> _What you have to do_:
If a line of the listing contains the string "group", return that line.
⁂
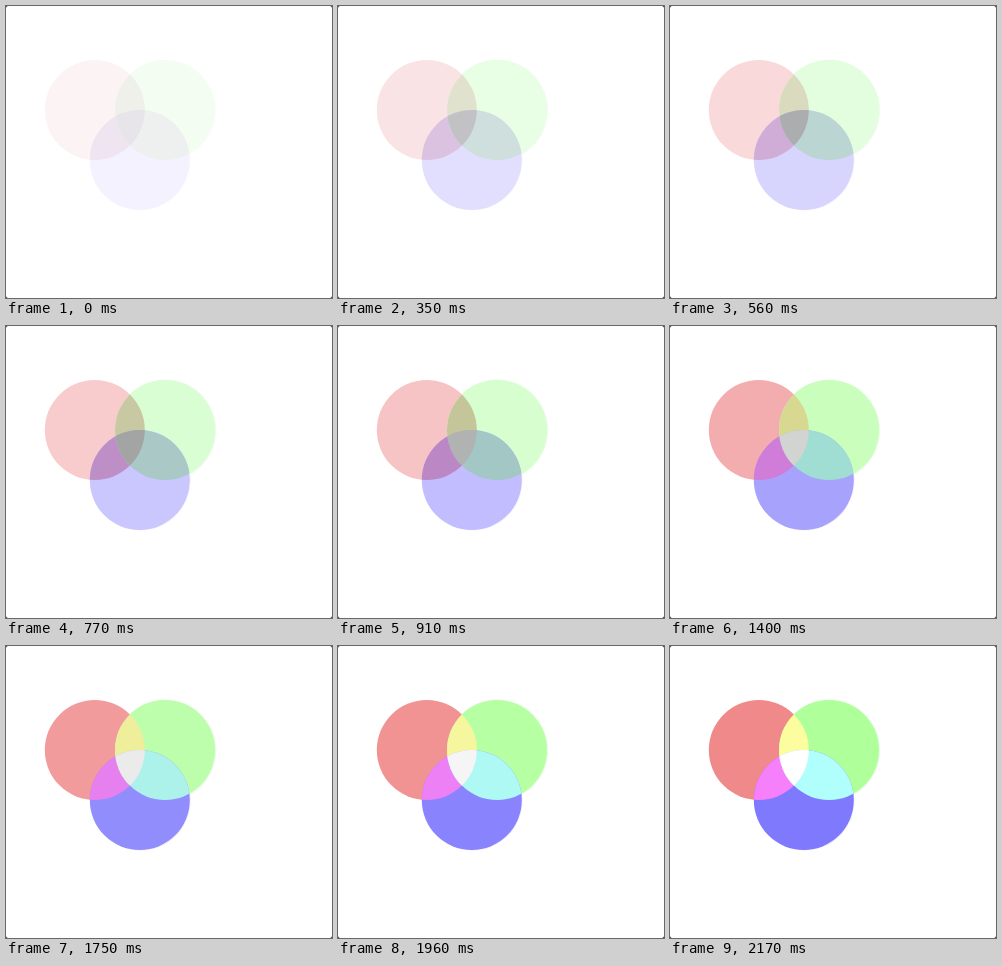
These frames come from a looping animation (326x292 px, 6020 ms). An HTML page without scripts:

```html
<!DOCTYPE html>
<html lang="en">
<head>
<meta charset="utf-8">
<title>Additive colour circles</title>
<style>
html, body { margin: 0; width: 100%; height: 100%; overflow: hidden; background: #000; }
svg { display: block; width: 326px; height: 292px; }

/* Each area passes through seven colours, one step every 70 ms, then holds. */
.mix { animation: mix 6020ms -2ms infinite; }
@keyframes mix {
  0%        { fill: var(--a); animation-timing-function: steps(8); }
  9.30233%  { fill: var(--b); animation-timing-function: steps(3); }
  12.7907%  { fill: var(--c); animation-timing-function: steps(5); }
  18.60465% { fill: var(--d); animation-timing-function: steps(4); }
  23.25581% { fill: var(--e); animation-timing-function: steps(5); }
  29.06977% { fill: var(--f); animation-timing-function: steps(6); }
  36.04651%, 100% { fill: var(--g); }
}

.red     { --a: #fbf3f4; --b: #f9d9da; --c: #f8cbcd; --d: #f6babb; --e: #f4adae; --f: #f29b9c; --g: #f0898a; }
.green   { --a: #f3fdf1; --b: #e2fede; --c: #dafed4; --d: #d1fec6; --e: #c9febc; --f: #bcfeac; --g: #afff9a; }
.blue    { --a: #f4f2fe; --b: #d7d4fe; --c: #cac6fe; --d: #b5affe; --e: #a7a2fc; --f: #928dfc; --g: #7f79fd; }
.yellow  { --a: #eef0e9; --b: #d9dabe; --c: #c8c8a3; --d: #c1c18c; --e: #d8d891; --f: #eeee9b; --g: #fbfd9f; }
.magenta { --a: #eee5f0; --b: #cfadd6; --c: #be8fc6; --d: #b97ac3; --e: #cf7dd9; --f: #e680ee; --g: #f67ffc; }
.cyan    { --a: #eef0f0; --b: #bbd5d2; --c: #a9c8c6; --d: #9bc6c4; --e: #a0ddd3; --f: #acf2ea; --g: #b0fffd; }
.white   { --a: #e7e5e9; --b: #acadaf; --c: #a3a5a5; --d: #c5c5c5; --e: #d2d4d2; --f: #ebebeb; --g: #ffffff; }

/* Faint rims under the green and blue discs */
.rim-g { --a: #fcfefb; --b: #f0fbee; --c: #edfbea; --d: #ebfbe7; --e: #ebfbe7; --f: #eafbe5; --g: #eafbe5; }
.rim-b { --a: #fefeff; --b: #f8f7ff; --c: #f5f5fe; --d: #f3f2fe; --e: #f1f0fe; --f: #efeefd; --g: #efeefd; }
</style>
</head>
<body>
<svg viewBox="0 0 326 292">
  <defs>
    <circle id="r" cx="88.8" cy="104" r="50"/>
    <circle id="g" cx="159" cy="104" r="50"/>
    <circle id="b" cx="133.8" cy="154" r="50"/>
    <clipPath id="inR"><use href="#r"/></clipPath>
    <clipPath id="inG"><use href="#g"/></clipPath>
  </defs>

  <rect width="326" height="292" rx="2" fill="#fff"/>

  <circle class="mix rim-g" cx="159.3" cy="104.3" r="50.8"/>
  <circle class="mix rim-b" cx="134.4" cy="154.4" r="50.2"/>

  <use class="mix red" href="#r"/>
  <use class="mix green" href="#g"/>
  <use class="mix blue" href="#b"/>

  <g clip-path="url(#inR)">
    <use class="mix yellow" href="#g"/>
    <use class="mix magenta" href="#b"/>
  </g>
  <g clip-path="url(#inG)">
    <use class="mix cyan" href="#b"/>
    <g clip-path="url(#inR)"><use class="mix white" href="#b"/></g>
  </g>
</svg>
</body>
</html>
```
⁂
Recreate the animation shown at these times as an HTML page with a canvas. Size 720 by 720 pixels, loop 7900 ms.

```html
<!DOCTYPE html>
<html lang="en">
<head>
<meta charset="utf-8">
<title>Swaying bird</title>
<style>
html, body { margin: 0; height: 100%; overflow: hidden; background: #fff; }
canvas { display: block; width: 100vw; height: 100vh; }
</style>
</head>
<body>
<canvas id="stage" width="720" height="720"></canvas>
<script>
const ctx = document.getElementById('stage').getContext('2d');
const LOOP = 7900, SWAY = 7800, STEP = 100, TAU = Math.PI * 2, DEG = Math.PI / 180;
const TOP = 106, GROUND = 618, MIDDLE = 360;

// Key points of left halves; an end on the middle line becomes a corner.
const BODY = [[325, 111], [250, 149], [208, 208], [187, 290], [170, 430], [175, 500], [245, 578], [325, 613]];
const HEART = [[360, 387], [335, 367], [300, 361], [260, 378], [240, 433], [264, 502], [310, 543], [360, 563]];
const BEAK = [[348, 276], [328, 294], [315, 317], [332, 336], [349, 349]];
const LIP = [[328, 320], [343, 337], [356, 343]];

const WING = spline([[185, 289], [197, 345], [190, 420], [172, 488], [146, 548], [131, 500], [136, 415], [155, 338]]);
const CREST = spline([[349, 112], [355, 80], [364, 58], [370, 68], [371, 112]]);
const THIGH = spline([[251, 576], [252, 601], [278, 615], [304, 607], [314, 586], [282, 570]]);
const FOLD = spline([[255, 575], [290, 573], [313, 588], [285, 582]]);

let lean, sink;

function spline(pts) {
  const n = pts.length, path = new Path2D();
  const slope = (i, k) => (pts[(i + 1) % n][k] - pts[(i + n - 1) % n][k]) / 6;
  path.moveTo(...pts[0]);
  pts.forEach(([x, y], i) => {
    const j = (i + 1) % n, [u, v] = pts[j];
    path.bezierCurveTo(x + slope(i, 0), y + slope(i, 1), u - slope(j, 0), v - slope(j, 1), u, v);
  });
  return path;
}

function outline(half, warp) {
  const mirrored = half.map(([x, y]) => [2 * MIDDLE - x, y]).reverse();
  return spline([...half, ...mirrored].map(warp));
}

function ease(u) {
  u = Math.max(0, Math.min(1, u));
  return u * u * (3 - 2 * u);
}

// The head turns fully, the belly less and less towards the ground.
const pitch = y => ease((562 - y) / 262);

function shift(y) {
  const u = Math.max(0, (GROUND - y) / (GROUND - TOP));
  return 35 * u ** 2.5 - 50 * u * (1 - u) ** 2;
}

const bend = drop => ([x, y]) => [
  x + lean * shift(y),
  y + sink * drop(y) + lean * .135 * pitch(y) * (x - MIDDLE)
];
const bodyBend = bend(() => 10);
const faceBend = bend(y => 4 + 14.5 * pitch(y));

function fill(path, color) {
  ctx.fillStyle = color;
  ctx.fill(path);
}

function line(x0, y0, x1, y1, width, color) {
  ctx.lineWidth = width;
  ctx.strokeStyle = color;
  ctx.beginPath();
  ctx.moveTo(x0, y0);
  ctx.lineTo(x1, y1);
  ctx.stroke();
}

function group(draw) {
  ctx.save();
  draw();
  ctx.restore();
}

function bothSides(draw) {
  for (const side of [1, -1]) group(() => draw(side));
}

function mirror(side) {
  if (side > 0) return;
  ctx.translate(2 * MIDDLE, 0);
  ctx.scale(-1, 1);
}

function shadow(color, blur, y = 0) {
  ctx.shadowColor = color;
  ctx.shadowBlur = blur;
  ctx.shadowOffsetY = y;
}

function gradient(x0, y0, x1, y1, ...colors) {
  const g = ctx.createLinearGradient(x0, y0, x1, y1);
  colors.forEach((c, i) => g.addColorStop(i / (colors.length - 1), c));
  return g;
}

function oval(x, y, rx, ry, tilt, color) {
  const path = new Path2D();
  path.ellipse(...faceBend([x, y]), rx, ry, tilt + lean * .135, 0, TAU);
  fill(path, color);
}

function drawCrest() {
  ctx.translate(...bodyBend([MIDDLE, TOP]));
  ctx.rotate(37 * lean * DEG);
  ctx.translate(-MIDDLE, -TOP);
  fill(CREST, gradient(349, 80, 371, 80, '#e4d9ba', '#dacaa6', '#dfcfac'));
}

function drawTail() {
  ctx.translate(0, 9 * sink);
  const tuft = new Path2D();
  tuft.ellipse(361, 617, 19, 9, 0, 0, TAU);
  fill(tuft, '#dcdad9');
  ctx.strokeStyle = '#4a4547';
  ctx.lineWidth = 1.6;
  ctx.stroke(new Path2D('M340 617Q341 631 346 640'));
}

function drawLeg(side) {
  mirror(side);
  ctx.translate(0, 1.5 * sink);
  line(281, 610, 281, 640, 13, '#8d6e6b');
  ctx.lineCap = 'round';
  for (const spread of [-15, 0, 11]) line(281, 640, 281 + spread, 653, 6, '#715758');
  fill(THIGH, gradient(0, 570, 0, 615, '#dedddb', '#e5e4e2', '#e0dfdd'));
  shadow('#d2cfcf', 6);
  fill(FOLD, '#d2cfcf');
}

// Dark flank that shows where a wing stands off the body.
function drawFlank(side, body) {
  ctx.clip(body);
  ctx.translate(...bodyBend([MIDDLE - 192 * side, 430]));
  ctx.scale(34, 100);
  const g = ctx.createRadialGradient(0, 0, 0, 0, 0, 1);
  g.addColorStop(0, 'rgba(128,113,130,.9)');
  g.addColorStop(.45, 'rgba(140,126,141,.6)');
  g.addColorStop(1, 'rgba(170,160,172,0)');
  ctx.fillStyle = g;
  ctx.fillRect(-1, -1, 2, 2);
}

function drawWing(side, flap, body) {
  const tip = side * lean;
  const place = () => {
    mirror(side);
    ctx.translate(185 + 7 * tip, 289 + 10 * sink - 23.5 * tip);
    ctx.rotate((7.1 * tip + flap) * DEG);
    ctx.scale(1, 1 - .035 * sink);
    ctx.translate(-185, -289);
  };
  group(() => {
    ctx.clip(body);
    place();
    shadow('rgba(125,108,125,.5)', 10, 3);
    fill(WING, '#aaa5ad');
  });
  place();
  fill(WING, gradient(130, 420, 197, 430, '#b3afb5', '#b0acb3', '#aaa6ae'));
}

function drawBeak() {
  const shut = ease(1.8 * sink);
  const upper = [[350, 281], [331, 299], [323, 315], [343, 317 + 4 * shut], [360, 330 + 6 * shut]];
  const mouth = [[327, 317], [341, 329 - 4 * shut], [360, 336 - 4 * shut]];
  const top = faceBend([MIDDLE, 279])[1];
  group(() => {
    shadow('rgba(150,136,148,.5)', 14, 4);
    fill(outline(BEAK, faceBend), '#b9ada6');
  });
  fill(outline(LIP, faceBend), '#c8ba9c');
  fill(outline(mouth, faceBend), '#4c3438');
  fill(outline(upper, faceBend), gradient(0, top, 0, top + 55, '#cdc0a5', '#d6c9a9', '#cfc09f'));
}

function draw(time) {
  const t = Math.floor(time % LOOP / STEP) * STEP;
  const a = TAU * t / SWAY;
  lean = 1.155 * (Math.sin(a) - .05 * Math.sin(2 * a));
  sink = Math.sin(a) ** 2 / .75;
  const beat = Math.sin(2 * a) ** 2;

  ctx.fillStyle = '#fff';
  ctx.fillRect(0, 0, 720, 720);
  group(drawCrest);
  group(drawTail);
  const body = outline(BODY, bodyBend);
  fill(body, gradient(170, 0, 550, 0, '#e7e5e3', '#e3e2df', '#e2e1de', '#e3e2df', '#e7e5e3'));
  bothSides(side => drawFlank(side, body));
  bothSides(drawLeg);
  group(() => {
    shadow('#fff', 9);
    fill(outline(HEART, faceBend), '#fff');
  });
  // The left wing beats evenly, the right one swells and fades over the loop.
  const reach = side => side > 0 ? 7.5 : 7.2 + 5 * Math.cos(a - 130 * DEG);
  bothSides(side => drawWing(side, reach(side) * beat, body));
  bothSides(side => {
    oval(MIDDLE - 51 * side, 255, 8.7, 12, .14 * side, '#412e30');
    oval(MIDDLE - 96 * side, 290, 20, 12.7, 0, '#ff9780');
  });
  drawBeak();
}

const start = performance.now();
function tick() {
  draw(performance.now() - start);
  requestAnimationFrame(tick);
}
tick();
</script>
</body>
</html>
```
⁂
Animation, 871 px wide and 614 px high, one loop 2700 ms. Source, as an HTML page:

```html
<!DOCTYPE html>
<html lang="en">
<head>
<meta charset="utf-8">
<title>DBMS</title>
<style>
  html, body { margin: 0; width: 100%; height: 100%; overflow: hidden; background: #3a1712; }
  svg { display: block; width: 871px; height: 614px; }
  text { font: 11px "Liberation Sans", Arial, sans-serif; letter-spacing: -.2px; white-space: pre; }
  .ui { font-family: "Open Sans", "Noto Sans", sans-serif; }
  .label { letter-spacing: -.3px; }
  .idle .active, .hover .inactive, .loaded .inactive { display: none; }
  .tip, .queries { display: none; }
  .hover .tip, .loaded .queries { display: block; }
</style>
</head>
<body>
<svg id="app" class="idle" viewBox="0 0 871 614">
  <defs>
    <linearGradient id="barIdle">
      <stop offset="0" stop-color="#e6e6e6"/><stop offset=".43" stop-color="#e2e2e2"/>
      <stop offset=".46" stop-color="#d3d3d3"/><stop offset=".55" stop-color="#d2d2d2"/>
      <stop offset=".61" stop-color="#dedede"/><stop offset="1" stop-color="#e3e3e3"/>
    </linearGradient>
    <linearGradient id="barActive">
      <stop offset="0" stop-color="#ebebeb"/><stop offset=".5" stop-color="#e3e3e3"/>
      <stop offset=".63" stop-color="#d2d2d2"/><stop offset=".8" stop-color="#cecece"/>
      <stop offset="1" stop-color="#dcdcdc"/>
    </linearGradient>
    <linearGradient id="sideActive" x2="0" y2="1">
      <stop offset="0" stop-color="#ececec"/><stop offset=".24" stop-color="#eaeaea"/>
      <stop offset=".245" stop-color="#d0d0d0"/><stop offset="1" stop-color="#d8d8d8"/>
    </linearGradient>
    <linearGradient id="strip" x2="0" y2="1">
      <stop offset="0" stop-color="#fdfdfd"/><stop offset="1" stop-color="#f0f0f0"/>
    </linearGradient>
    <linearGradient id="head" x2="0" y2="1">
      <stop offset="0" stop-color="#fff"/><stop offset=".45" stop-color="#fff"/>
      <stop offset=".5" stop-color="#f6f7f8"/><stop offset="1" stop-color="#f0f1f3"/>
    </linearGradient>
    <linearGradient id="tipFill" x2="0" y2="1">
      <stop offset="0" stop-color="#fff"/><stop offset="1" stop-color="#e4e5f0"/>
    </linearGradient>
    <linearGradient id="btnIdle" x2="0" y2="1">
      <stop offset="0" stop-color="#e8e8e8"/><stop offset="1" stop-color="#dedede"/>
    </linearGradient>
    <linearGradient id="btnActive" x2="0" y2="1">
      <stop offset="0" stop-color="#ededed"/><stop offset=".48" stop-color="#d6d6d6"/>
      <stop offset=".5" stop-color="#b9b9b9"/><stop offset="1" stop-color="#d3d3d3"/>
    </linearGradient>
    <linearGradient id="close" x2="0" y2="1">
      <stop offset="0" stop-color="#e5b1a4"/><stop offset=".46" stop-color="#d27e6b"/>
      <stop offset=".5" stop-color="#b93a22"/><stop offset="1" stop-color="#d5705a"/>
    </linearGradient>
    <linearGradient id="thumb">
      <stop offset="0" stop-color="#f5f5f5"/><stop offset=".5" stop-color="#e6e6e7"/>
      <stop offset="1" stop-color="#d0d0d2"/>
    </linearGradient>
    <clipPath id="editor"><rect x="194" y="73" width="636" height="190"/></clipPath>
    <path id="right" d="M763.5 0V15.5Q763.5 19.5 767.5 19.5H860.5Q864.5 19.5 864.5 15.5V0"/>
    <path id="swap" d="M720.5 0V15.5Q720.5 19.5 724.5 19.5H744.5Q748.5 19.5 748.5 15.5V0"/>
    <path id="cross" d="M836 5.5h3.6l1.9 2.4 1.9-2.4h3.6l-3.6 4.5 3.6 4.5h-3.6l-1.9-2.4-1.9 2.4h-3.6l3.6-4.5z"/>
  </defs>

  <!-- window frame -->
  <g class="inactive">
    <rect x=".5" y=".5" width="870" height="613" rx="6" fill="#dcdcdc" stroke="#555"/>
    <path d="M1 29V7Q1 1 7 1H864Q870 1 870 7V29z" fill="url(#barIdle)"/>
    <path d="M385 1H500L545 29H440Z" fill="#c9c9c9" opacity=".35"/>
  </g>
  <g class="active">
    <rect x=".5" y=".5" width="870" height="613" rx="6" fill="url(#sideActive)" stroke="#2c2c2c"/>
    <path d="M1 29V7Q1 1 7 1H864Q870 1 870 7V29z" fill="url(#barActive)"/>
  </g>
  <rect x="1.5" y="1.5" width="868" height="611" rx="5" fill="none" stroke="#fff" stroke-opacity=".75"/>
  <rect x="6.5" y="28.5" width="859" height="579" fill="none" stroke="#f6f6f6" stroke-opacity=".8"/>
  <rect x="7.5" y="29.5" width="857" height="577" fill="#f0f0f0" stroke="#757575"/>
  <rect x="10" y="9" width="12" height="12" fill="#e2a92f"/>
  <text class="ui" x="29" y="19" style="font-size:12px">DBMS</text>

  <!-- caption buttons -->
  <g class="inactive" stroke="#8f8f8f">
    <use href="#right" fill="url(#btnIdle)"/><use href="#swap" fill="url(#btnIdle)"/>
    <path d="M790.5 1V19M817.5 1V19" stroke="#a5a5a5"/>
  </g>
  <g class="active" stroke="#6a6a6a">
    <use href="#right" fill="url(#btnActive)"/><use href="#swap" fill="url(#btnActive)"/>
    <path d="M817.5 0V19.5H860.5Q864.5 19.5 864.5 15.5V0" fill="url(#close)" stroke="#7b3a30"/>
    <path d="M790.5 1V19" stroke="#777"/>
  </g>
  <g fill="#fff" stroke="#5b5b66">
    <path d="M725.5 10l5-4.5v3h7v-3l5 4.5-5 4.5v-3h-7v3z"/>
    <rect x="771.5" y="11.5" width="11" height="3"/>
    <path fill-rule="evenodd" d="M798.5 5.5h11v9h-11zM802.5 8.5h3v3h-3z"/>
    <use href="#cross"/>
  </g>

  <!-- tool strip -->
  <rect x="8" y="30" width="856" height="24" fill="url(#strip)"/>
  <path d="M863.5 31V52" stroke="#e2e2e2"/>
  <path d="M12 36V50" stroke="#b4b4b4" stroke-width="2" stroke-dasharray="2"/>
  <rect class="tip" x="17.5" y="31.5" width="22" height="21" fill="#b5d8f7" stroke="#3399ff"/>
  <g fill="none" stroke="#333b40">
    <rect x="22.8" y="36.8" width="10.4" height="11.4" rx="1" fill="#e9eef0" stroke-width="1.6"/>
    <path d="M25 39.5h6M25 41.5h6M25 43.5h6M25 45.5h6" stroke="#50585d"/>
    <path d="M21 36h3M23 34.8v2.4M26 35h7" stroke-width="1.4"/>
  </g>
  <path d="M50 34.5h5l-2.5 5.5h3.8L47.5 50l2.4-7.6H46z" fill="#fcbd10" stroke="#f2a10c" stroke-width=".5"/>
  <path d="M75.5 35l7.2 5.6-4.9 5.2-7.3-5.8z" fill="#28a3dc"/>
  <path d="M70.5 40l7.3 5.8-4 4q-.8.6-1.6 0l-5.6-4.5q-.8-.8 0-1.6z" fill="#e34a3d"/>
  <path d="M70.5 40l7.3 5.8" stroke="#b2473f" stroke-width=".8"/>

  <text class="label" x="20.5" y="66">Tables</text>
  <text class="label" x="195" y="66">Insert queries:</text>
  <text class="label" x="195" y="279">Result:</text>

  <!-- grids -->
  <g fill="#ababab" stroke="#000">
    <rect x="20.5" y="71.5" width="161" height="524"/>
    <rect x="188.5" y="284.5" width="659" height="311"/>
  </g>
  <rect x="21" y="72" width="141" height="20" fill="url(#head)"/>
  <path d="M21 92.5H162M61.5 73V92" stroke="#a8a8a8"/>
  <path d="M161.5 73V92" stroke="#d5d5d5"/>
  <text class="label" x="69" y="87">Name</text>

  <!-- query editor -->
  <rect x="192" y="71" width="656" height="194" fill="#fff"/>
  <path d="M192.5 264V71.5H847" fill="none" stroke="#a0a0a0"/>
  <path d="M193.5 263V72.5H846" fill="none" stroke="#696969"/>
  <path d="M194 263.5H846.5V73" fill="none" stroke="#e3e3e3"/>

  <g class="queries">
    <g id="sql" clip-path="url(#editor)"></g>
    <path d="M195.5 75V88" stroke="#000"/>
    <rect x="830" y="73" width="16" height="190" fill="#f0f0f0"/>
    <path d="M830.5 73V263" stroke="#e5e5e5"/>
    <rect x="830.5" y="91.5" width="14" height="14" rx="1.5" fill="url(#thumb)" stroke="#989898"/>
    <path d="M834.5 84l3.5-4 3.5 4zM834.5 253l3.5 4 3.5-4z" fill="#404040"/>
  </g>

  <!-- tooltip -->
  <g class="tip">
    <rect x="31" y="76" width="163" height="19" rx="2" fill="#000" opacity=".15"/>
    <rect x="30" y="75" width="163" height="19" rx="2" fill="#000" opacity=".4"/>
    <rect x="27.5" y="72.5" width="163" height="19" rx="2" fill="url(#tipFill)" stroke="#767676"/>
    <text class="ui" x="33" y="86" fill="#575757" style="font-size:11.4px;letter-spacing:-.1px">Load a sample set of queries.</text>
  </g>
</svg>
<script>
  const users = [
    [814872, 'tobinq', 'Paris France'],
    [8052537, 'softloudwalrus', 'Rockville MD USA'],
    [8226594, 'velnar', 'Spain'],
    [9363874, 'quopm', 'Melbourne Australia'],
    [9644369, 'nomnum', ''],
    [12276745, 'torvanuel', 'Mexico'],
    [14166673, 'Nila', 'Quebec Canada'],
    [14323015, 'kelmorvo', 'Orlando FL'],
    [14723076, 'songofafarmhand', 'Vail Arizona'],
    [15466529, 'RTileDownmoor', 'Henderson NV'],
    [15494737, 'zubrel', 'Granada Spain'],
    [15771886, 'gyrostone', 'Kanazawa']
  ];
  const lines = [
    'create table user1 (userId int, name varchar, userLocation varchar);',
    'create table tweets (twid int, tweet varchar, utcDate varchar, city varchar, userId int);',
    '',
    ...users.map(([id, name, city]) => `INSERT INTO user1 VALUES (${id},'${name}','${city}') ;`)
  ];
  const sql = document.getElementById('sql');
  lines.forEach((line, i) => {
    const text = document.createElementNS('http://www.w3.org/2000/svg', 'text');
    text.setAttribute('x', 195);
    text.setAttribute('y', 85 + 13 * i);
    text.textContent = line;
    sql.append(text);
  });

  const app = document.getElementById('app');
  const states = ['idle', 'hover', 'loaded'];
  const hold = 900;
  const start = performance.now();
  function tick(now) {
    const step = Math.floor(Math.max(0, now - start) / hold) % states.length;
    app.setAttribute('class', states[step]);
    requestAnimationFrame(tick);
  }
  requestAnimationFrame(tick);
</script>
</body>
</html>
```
⁂
> _Exercise output_:
function group(draw) {
  for (const side of [1, -1]) group(() => draw(side));
  group(() => {
  group(() => {
  group(drawCrest);
  group(drawTail);
  group(() => {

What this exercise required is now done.